Beginning in May 2017, we started interviewing over 200 sales executives from large and medium-sized companies all over the world. We asked a number of questions, but the most revealing was, “what are the most critical bad habits you see in your salespeople that are hurting their results?
In 90% of those interviews, the same 4 factors come up as the causes:
- Too much talking on sales calls and not enough listening
- Poor use of questions to really understand the customer’s needs
- Inability to differentiate their company and products with dynamic competitive advantages
- Poor ability to guide sales interactions with a sales process that leads to closing recommendations
The thing is, these are very basic foundational skills.

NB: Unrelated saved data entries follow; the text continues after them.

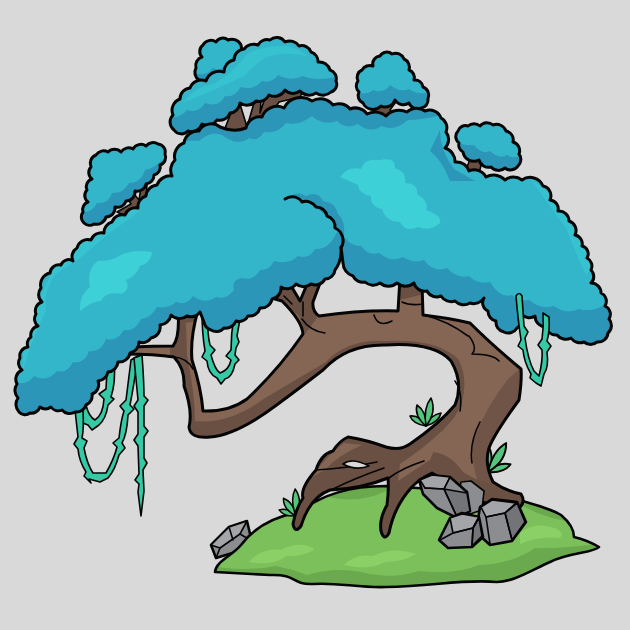
<!DOCTYPE html>
<html lang="en">
<head>
<meta charset="utf-8">
<title>Blue tree on a hill</title>
<style>
:root{--sky:#d9d9d9;--ink:#050505;--leaf:#33b5ca;--leaf-dark:#2b96b8;--leaf-light:#3dd0d7;--bark:#856554;--bark-dark:#6a4f43;--grass:#7cc05c;--grass-light:#8bd067;--grass-dark:#6aa94e;--vine:#35c9a5;--sprout:#55c47c;--stone:#8b8d90;--stone-light:#a3a5a8;--stone-dark:#727477}
html,body{margin:0;height:100%;overflow:hidden;background:var(--sky)}
svg{display:block;width:630px;height:630px}
.outline{stroke:var(--ink);stroke-width:3;stroke-linejoin:round;stroke-linecap:round}
.thin{stroke:var(--ink);stroke-width:1.6;stroke-linejoin:round;stroke-linecap:round}
.line{fill:none}
.leaf{fill:var(--leaf)}.leaf-dark{fill:var(--leaf-dark)}.leaf-light{fill:var(--leaf-light)}
.bark{fill:var(--bark)}.bark-dark{fill:var(--bark-dark)}
.grass{fill:var(--grass)}.grass-light{fill:var(--grass-light)}.grass-dark{fill:var(--grass-dark)}
.vine{fill:var(--vine)}.sprout{fill:var(--sprout)}
.stone{fill:var(--stone)}.stone-light{fill:var(--stone-light)}.stone-dark{fill:var(--stone-dark)}
</style>
</head>
<body>
<svg viewBox="0 0 630 630" role="img" aria-label="Bent tree with blue foliage and hanging vines on a grassy mound">
<defs>
<path id="canopy" d="M19 412A11 11 0 0 1 18 398A11 11 0 0 1 17 384A10 10 0 0 1 22 370A9 9 0 0 1 20 358A9 9 0 0 1 28 347A8 8 0 0 1 31 337A9 9 0 0 1 38 326A9 9 0 0 1 36 314A9 9 0 0 1 42 302A10 10 0 0 1 41 288A12 12 0 0 1 50 273A9 9 0 0 1 61 265A8 8 0 0 1 73 261A10 10 0 0 1 77 248A11 11 0 0 1 91 240A11 11 0 0 1 104 233A11 11 0 0 1 112 222A11 11 0 0 1 125 215A11 11 0 0 1 138 208A11 11 0 0 1 146 196A12 12 0 0 1 157 185A14 14 0 0 1 172 176A14 14 0 0 1 175 160A14 14 0 0 1 184 143A14 14 0 0 1 199 131A14 14 0 0 1 220 127Q234 133 246 128A14 14 0 0 1 262 117A16 16 0 0 1 284 108A19 19 0 0 1 312 101A16 16 0 0 1 333 105A14 14 0 0 1 350 109A14 14 0 0 1 367 114A18 18 0 0 1 386 116A18 18 0 0 1 407 112A14 14 0 0 1 425 111A12 12 0 0 1 441 118A11 11 0 0 1 446 132A12 12 0 0 1 445 148A14 14 0 0 1 455 162A13 13 0 0 1 469 171A13 13 0 0 1 486 177A16 16 0 0 1 505 180A14 14 0 0 1 522 180A14 14 0 0 1 543 186A10 10 0 0 1 550 200A9 9 0 0 1 558 211A10 10 0 0 1 569 221A10 10 0 0 1 575 235A9 9 0 0 1 582 246A8 8 0 0 1 587 258A9 9 0 0 1 591 270A9 9 0 0 1 591 283A10 10 0 0 1 601 293A9 9 0 0 1 605 306A9 9 0 0 1 609 319A10 10 0 0 1 608 333A10 10 0 0 1 597 342A10 10 0 0 1 584 342A11 11 0 0 1 571 338A11 11 0 0 1 557 335A10 10 0 0 1 546 327A11 11 0 0 1 535 316A10 10 0 0 1 521 313A11 11 0 0 1 517 328A10 10 0 0 1 504 332A10 10 0 0 1 496 321A10 10 0 0 1 488 311A9 9 0 0 1 484 298A12 12 0 0 1 470 303A12 12 0 0 1 455 301A12 12 0 0 1 441 296A11 11 0 0 1 427 291A11 11 0 0 1 414 283A13 13 0 0 1 397 283A13 13 0 0 1 380 283A12 12 0 0 1 365 282A11 11 0 0 1 353 276A14 14 0 0 1 343 263L341 247Q342 261 335 270A10 10 0 0 1 325 279A11 11 0 0 1 311 284A12 12 0 0 1 296 284A11 11 0 0 1 281 287A11 11 0 0 1 272 299A11 11 0 0 1 260 308A11 11 0 0 1 248 316A10 10 0 0 1 236 321A11 11 0 0 1 224 328A10 10 0 0 1 211 330A10 10 0 0 1 204 322L200 312A11 11 0 0 1 187 316A12 12 0 0 1 171 315A12 12 0 0 1 160 325A11 11 0 0 1 151 338A10 10 0 0 1 139 342A11 11 0 0 1 130 353A11 11 0 0 1 118 362A11 11 0 0 1 108 372A11 11 0 0 1 98 381A10 10 0 0 1 92 394A10 10 0 0 1 86 405A10 10 0 0 1 75 412A10 10 0 0 1 62 410A9 9 0 0 1 51 407A9 9 0 0 1 40 407A9 9 0 0 1 30 413A8 8 0 0 1 19 412Z"/>
<path id="crown-top" d="M174 130A10 10 0 0 1 173 115A12 12 0 0 1 180 99A11 11 0 0 1 190 88A12 12 0 0 1 206 81A14 14 0 0 1 224 72A12 12 0 0 1 234 60A11 11 0 0 1 244 49A12 12 0 0 1 258 45A10 10 0 0 1 270 40A10 10 0 0 1 285 42A11 11 0 0 1 299 46A10 10 0 0 1 311 52A10 10 0 0 1 318 62A11 11 0 0 1 330 70A9 9 0 0 1 336 81A8 8 0 0 1 331 92A12 12 0 0 1 316 93A12 12 0 0 1 300 91A11 11 0 0 1 285 90A12 12 0 0 1 269 95A11 11 0 0 1 256 101A12 12 0 0 1 240 103A11 11 0 0 1 230 113A11 11 0 0 1 217 120A12 12 0 0 1 202 124A11 11 0 0 1 188 131A9 9 0 0 1 174 130Z"/>
<path id="crown-back" d="M199 80A9 9 0 0 1 196 68A9 9 0 0 1 202 57A8 8 0 0 1 203 45A9 9 0 0 1 216 42A8 8 0 0 1 228 40A10 10 0 0 1 241 45L245 70L222 85A10 10 0 0 1 199 80Z"/>
<path id="crown-right" d="M363 103A8 8 0 0 1 359 92A8 8 0 0 1 358 81A8 8 0 0 1 362 70A9 9 0 0 1 373 66A8 8 0 0 1 380 56A8 8 0 0 1 392 54A9 9 0 0 1 404 59A9 9 0 0 1 409 70A8 8 0 0 1 414 80A8 8 0 0 1 423 87A9 9 0 0 1 428 99A8 8 0 0 1 421 108A9 9 0 0 1 409 103A10 10 0 0 1 395 100A10 10 0 0 1 381 106A11 11 0 0 1 363 103Z"/>
<path id="crown-far" d="M463 152A8 8 0 0 1 459 143A8 8 0 0 1 458 131A8 8 0 0 1 468 126A9 9 0 0 1 480 126A9 9 0 0 1 493 125A10 10 0 0 1 506 131A9 9 0 0 1 513 142A9 9 0 0 1 519 154A9 9 0 0 1 518 166A9 9 0 0 1 505 168A10 10 0 0 1 491 167A10 10 0 0 1 479 160A11 11 0 0 1 463 152Z"/>
<path id="crown-left" d="M84 223A8 8 0 0 1 83 212A8 8 0 0 1 88 202A8 8 0 0 1 87 190A8 8 0 0 1 92 179A8 8 0 0 1 91 167A9 9 0 0 1 96 155A9 9 0 0 1 108 152A9 9 0 0 1 121 152A9 9 0 0 1 133 149A9 9 0 0 1 146 146A9 9 0 0 1 158 144A8 8 0 0 1 165 154A8 8 0 0 1 160 165A8 8 0 0 1 154 175A9 9 0 0 1 146 184A9 9 0 0 1 135 191A9 9 0 0 1 126 201A9 9 0 0 1 115 207A9 9 0 0 1 106 217A10 10 0 0 1 94 224A8 8 0 0 1 84 223Z"/>
<path id="mound" d="M215 572C216 561 232 556 241 545C254 528 274 517 296 513C324 494 350 486 386 486L494 493C527 503 548 507 561 515Q574 526 574 537Q587 540 599 547C594 553 569 552 550 562C530 571 513 582 497 582C462 579 435 586 386 587C358 588 337 582 313 584C291 585 298 574 270 575Z"/>
<path id="trunk" d="M178 310L198 310Q190 338 192 360Q201 387 203 411Q229 412 247 399Q279 369 303 334Q302 321 282 301L268 297L290 284L300 301L308 282L322 278L313 302Q312 311 319 316Q361 310 398 311L400 278L422 283L423 315Q449 318 470 323Q491 344 521 369Q522 380 519 400Q494 434 489 448Q484 463 493 482Q506 491 521 494Q526 502 519 508L480 502L432 473Q419 479 411 488Q394 507 389 533Q384 542 381 531Q379 519 387 505Q389 490 388 478Q361 489 330 490Q310 497 301 526Q295 534 293 524Q296 508 303 498Q300 488 316 470Q321 454 333 451Q339 441 348 437Q367 440 386 447Q400 451 410 444Q439 424 455 405Q464 383 451 361Q434 342 386 345Q347 344 323 370Q297 390 278 404Q237 435 210 437Q190 439 189 427Q193 411 184 386Q185 369 174 357Q154 354 125 354L132 347Q153 346 173 346Q180 337 178 310Z"/>
<clipPath id="in-canopy"><use href="#canopy"/></clipPath>
<clipPath id="in-crown-top"><use href="#crown-top"/></clipPath>
<clipPath id="in-crown-back"><use href="#crown-back"/></clipPath>
<clipPath id="in-crown-right"><use href="#crown-right"/></clipPath>
<clipPath id="in-crown-far"><use href="#crown-far"/></clipPath>
<clipPath id="in-crown-left"><use href="#crown-left"/></clipPath>
<clipPath id="in-mound"><use href="#mound"/></clipPath>
<clipPath id="in-trunk"><use href="#trunk"/></clipPath>
<g id="sprout-leaves" class="sprout thin"><path d="M0 0Q-13-2-16-10Q-6-11 0 0"/><path d="M0 0Q13-4 15-13Q4-11 0 0"/><path d="M0 0Q-12-10-9-21Q1-14 0 0"/><path d="M0 0Q-3-18 5-28Q11-14 0 0"/></g>
</defs>
<rect width="630" height="630" fill="var(--sky)"/>

<g id="ground">
<g class="thin"><path class="stone" style="stroke-width:2.6" d="M211 545L229 527L247 521L251 538L239 551L216 558Z"/><path class="stone-light" d="M211 545L229 527L247 521L240 534L220 548Z"/><path class="line" d="M229 527L233 540M220 548L216 558M240 534L250 540"/></g>
<use href="#mound" class="grass"/>
<g clip-path="url(#in-mound)">
<path class="grass-dark" d="M210 566Q245 572 276 566Q292 569 307 575Q334 567 361 572Q393 580 418 571Q455 575 479 565Q512 564 535 548Q560 549 604 543V592H210ZM290 512Q314 507 327 497Q360 504 386 491L403 480L300 480ZM520 504Q543 519 579 523L550 505Z"/>
<path class="grass-light" d="M249 562Q262 547 281 550Q300 540 315 549Q304 557 286 556Q276 566 249 562ZM344 565Q355 553 373 556Q392 546 416 554Q402 562 385 562Q369 571 344 565ZM520 533Q533 522 551 527Q566 531 560 538Q539 536 520 544Z"/>
</g>
<use href="#mound" class="line outline" style="stroke-width:2.6"/>
</g>

<g id="sprouts">
<use href="#sprout-leaves" transform="translate(426 426)"/>
<use href="#sprout-leaves" transform="translate(488 472) rotate(22) scale(1.2)"/>
<use href="#sprout-leaves" transform="translate(296 516) rotate(-12) scale(.95)"/>
</g>

<g id="upper-branches" class="bark-dark thin">
<path d="M117 212L131 204L127 197L134 194L139 200L141 187L147 185L145 208L132 219Z"/>
<path d="M224 131L232 110L240 104L247 127L254 103L261 101L260 113L267 92L280 89L303 91L300 97L279 102L270 116L240 132Z"/>
<path d="M371 118L378 104L398 99L390 110L396 117Z"/>
<path d="M465 172L471 157L482 161L478 178Z"/>
</g>

<g id="small-crowns">
<use href="#crown-back" class="leaf"/>
<path clip-path="url(#in-crown-back)" class="leaf-dark" d="M192 72Q205 78 213 68Q222 72 228 62Q238 64 248 54V90H192Z"/>
<use href="#crown-back" class="line outline"/>
<use href="#crown-top" class="leaf"/>
<g clip-path="url(#in-crown-top)">
<path class="leaf-dark" d="M170 117Q181 118 187 110Q198 114 205 103Q219 108 225 96Q234 98 241 87Q253 91 262 81Q271 84 278 75Q291 82 303 76Q315 82 340 76V140H170Z"/>
<path class="leaf-light" d="M183 103Q194 87 213 84Q233 74 247 54Q264 45 286 46Q299 48 307 56Q285 51 266 57Q253 66 244 76Q219 88 183 103Z" opacity=".45"/>
</g>
<use href="#crown-top" class="line outline"/>
<use href="#crown-right" class="leaf"/>
<path clip-path="url(#in-crown-right)" class="leaf-dark" d="M355 92Q366 96 373 90Q384 94 390 85Q400 93 409 89Q418 96 432 92V112H355Z"/>
<use href="#crown-right" class="line outline"/>
<use href="#crown-far" class="leaf"/>
<path clip-path="url(#in-crown-far)" class="leaf-dark" d="M455 142Q467 146 474 145Q482 155 490 151Q500 160 507 155Q514 160 523 154V174H455Z"/>
<use href="#crown-far" class="line outline"/>
<use href="#crown-left" class="leaf"/>
<path clip-path="url(#in-crown-left)" class="leaf-dark" d="M78 211Q91 215 97 203Q109 204 112 193Q123 194 129 183Q141 183 145 170Q155 169 168 154V230H78Z"/>
<use href="#crown-left" class="line outline"/>
</g>

<g id="trunk-and-roots">
<use href="#trunk" class="bark"/>
<g clip-path="url(#in-trunk)">
<path class="bark-dark" d="M170 305H200V320L186 323L187 356Q195 394 195 421Q229 425 265 398L326 362Q347 339 386 341Q438 338 459 360Q472 389 454 418Q436 436 430 452Q449 452 463 472Q478 482 494 484L521 496V512L480 508L430 482L388 540H375L380 486L330 497L300 535H285L300 480L340 430L400 444L455 405Q460 377 440 356Q400 338 350 350L300 394L240 440H184V390L170 356ZM265 290L300 274L424 276V294L400 300V291L321 293L311 304L317 318L305 334L299 316L280 300Z"/>
<path class="bark-dark" d="M521 368L508 379Q486 407 474 439Q470 464 480 487L496 485L488 452L522 402Z" opacity=".75"/>
<path class="bark" d="M312 477Q325 457 344 443L362 445Q338 455 325 470ZM400 464Q424 448 443 430L430 460L398 481Z"/>
</g>
<use href="#trunk" class="line outline"/>
<path class="line thin" d="M174 357Q187 358 193 369M302 319Q310 331 325 333M292 304L284 296M303 302L303 316M374 315Q378 328 392 321M402 302Q410 306 423 304M424 315Q448 321 468 336M469 336Q478 348 472 354Q493 354 499 361M455 381Q463 392 460 411M480 422Q469 443 472 463M389 478Q402 468 424 461M331 490Q355 478 384 468M316 470Q349 468 377 462"/>
<path d="M343 464Q352 457 369 466Q356 471 343 464Z" fill="var(--sky)" class="thin"/>
</g>

<g id="stones" class="thin">
<path class="stone" d="M461 482L471 481L484 491L482 510L470 514L458 502Z"/>
<path class="stone" style="stroke-width:2.6" d="M419 480L431 475L450 477L467 492L470 511L457 518L437 508L423 494Z"/>
<path class="stone-light" d="M420 480L432 475L450 477L444 489L425 488Z"/>
<path class="stone-dark" d="M444 489L467 493L470 511L457 517Z"/>
<path class="line" d="M444 489L425 488M444 489L450 477M444 489L457 517"/>
<path class="stone" style="stroke-width:2.6" d="M480 507L492 499L517 502L526 522L512 541L490 545L476 532Z"/>
<path class="stone-light" d="M481 507L492 500L516 503L505 513L486 517Z"/>
<path class="stone-dark" d="M505 513L517 503L525 522L512 540Z"/>
<path class="line" d="M486 517L505 513L512 540M505 513L517 503M486 517L490 544"/>
<path class="stone" style="stroke-width:2.6" d="M450 518L462 513L479 517L483 537L472 547L448 548L439 540Z"/>
<path class="stone-light" d="M450 518L462 514L479 517L473 528L453 533Z"/>
<path class="stone-dark" d="M473 528L479 518L482 536L472 546Z"/>
<path class="line" d="M453 533L473 528L472 546M473 528L479 517M453 533L440 540"/>
</g>

<g id="hanging-vines" class="vine thin">
<path d="M114 362Q116 382 111 397L114 399L108 405Q106 419 99 425L92 430L88 425L80 422L82 418L75 410L86 405Q89 417 95 420Q103 415 104 399L99 394L106 389L107 370Z"/>
<path d="M75 410L83 409Q84 430 82 438L87 441L84 448Q87 464 93 473L106 473Q114 459 117 447L113 443L119 438Q121 420 124 411L120 406L126 400L131 360L138 356Q134 385 130 405L134 409L128 415Q127 434 122 443L125 448L119 455Q115 470 108 478L100 482L89 479L91 483L84 476L86 472Q79 461 78 449L74 444L78 437Z"/>
<path d="M134 358L142 355Q144 382 144 396L148 400L144 406L144 426L148 431L144 437L144 458L147 463L143 470L144 491L141 516L138 492L139 484L135 480L139 474L138 446L134 440L138 434L138 412L134 406L138 400Z"/>
<path d="M202 312L208 313Q207 333 210 345L215 350L211 355Q215 370 220 373Q229 370 231 360L226 356L231 350Q231 333 234 317L240 319L237 336L239 342L236 348L235 355L239 360L235 364Q232 378 225 379L221 384L217 378Q208 374 207 361L202 357L205 351Q202 333 202 312Z"/>
</g>

<g id="canopy-foliage">
<use href="#canopy" class="leaf"/>
<g clip-path="url(#in-canopy)">
<path class="leaf-dark" d="M10 380Q26 388 34 376Q47 383 57 371Q67 374 73 362Q85 364 89 351Q101 353 106 339Q117 342 124 330Q135 332 141 319Q151 318 157 307Q169 309 176 302Q187 306 193 296Q205 305 216 297Q227 300 234 290Q231 280 242 278Q254 281 260 270Q270 270 274 261Q289 265 298 256Q309 260 315 249Q329 250 337 232L345 238Q353 247 361 246Q368 256 379 253Q391 263 403 257Q414 264 424 260Q433 273 447 268Q457 279 469 276Q478 285 490 282Q500 299 512 295Q519 302 529 300Q541 310 554 306Q566 315 579 309Q593 314 612 300V350H340L200 345L80 425H10Z"/>
<path class="leaf-dark" d="M170 150Q183 138 199 141Q211 130 222 135Q238 147 249 138Q258 142 264 132Q278 134 286 123Q299 126 312 116Q323 126 337 121Q346 130 358 124Q370 134 382 126Q394 132 408 120Q422 120 446 114V90H250L170 120ZM440 130Q440 151 454 169L475 181L450 181Q442 160 430 151Z"/>
<path class="leaf-dark" d="M288 198Q297 190 306 196Q318 190 323 201Q335 202 338 214Q348 224 342 244Q338 225 329 218Q320 210 312 205Q301 197 288 198Z"/>
<path class="leaf-light" d="M340 177Q348 166 361 169Q364 158 380 160Q396 157 395 168Q407 172 405 183Q419 184 417 194Q430 202 426 210Q442 215 440 223Q430 232 418 227Q405 233 400 222Q386 222 382 209Q370 207 371 196Q359 194 358 185ZM80 311Q79 295 90 287Q86 269 98 261Q112 261 119 256Q132 249 152 252Q151 263 140 266Q136 276 126 280Q131 290 121 294Q106 291 101 301Q92 301 80 311Z"/>
<path class="leaf-light" opacity=".5" d="M22 374Q31 340 46 311Q43 289 56 274L80 258L111 232L140 211L128 207L60 255L25 330ZM530 178Q550 207 566 228Q574 249 586 275L598 260L570 210Z"/>
</g>
<use href="#canopy" class="line outline"/>
<path class="line outline" d="M285 199A12 12 0 0 1 302 202A12 12 0 0 1 316 207A11 11 0 0 1 327 216A11 11 0 0 1 335 228A14 14 0 0 1 341 248"/>
</g>

<path id="right-vine" class="vine thin" d="M516 296Q519 291 522 296L524 326L528 332L525 338Q528 360 534 371L539 376Q543 360 542 350L538 345L542 339Q544 326 543 313L549 317Q550 331 547 341L551 346L547 352Q549 367 544 374L541 386L536 383L530 378L531 374Q524 362 523 350L518 346L521 340Q518 320 516 296Z"/>
</svg>
</body>
</html>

These 4 factors came up over and over. However, when we asked if sales training and follow-up were in place, nearly everyone responded that not only was it in place, but a substantial investment had been made in training and showing sales managers how to coach to reduce these bad selling habits.
So, we started testing sales teams
We decided to test a wide range of salespeople from these same companies to see if they could answer two simple questions:
- What makes your company/products/services better than your competitors?
- If you could boil your competitive advantages down to 2-3 differentiating factors, what are they and how would you communicate that in 90-seconds or less to a decision maker or influencer?
We put them all through the exact same testing process, recorded their responses, and our SalesGym team rated their verbal skills, including their ability to use a relevant, open-ended question that connected with their response to those two questions.
What We Learned From The Testing
- Most companies do not have their differentiating factors and competitive advantages organized in a way that is easy for the sales team to learn, practice, and master. This is a major hurdle and cause of the problem
- Beyond new hire training, over 90% of the people we tested had not practiced or been coached on this most basic sales messaging skill over the previous 90-days or longer
- On a scale of 1-10, most salespeople were rated under 5 in basic areas like the clarity of key points, ability to talk in the customer’s interest, ability to tailor the message, and use of good open-ended questions
- Sales Managers and Executives think their salespeople are better at basic sales messaging than they are. It has been a surprise in every case when they actually hear these skills in action
Most Sales Training Is Very Similar
Nearly all sales training experts and famous authors on sales emphasize how different their training is and why it’s better than all the rest, but when you analyze them, the uncomfortable reality is that most sales training is pretty similar in delivery and methodology.
These types of sales training all have the following in common:
- Cover a lot of material very quickly, increasingly focused on planning and technology topics
- Emphasis on the 4 common selling mistakes is universal … every program emphasizes how damaging these mistakes/bad habits are
- Participants must take significant time out of the field. Usually, 1-3 days where no selling is happening and they are getting behind on follow-up. This stress causes fractured focus and attention.
- The actual time participants spend verbally practicing compared to listening, taking notes and discussing ideas is minimal … <10% of the time is practicing and often <5%
- High Instructor to participant ratios, generally greater than 10:1
- Focus is on what to do, why it’s important, various ways of how to do it, but nowhere near the repetition needed with evaluative feedback to correct the mistakes
- A lot of time spent on planning and organizing steps, getting ready for a call, agreeing on what to focus on, planning and focus process, etc.
- Trainers often are incapable of giving credible examples of selling skills that have real influence on the participants
- The bulk of sales training is developed for and aimed at new hires
- Practice is peer to peer and, as such, practice partners are both early in the learning curve
These approaches are a significant reason why sales training doesn’t impact the 4 most common mistakes. In our next blog post, we’ll look at Part 2 of our research, what we learned from testing the sales teams in these same companies with an athlete-based model of sales training.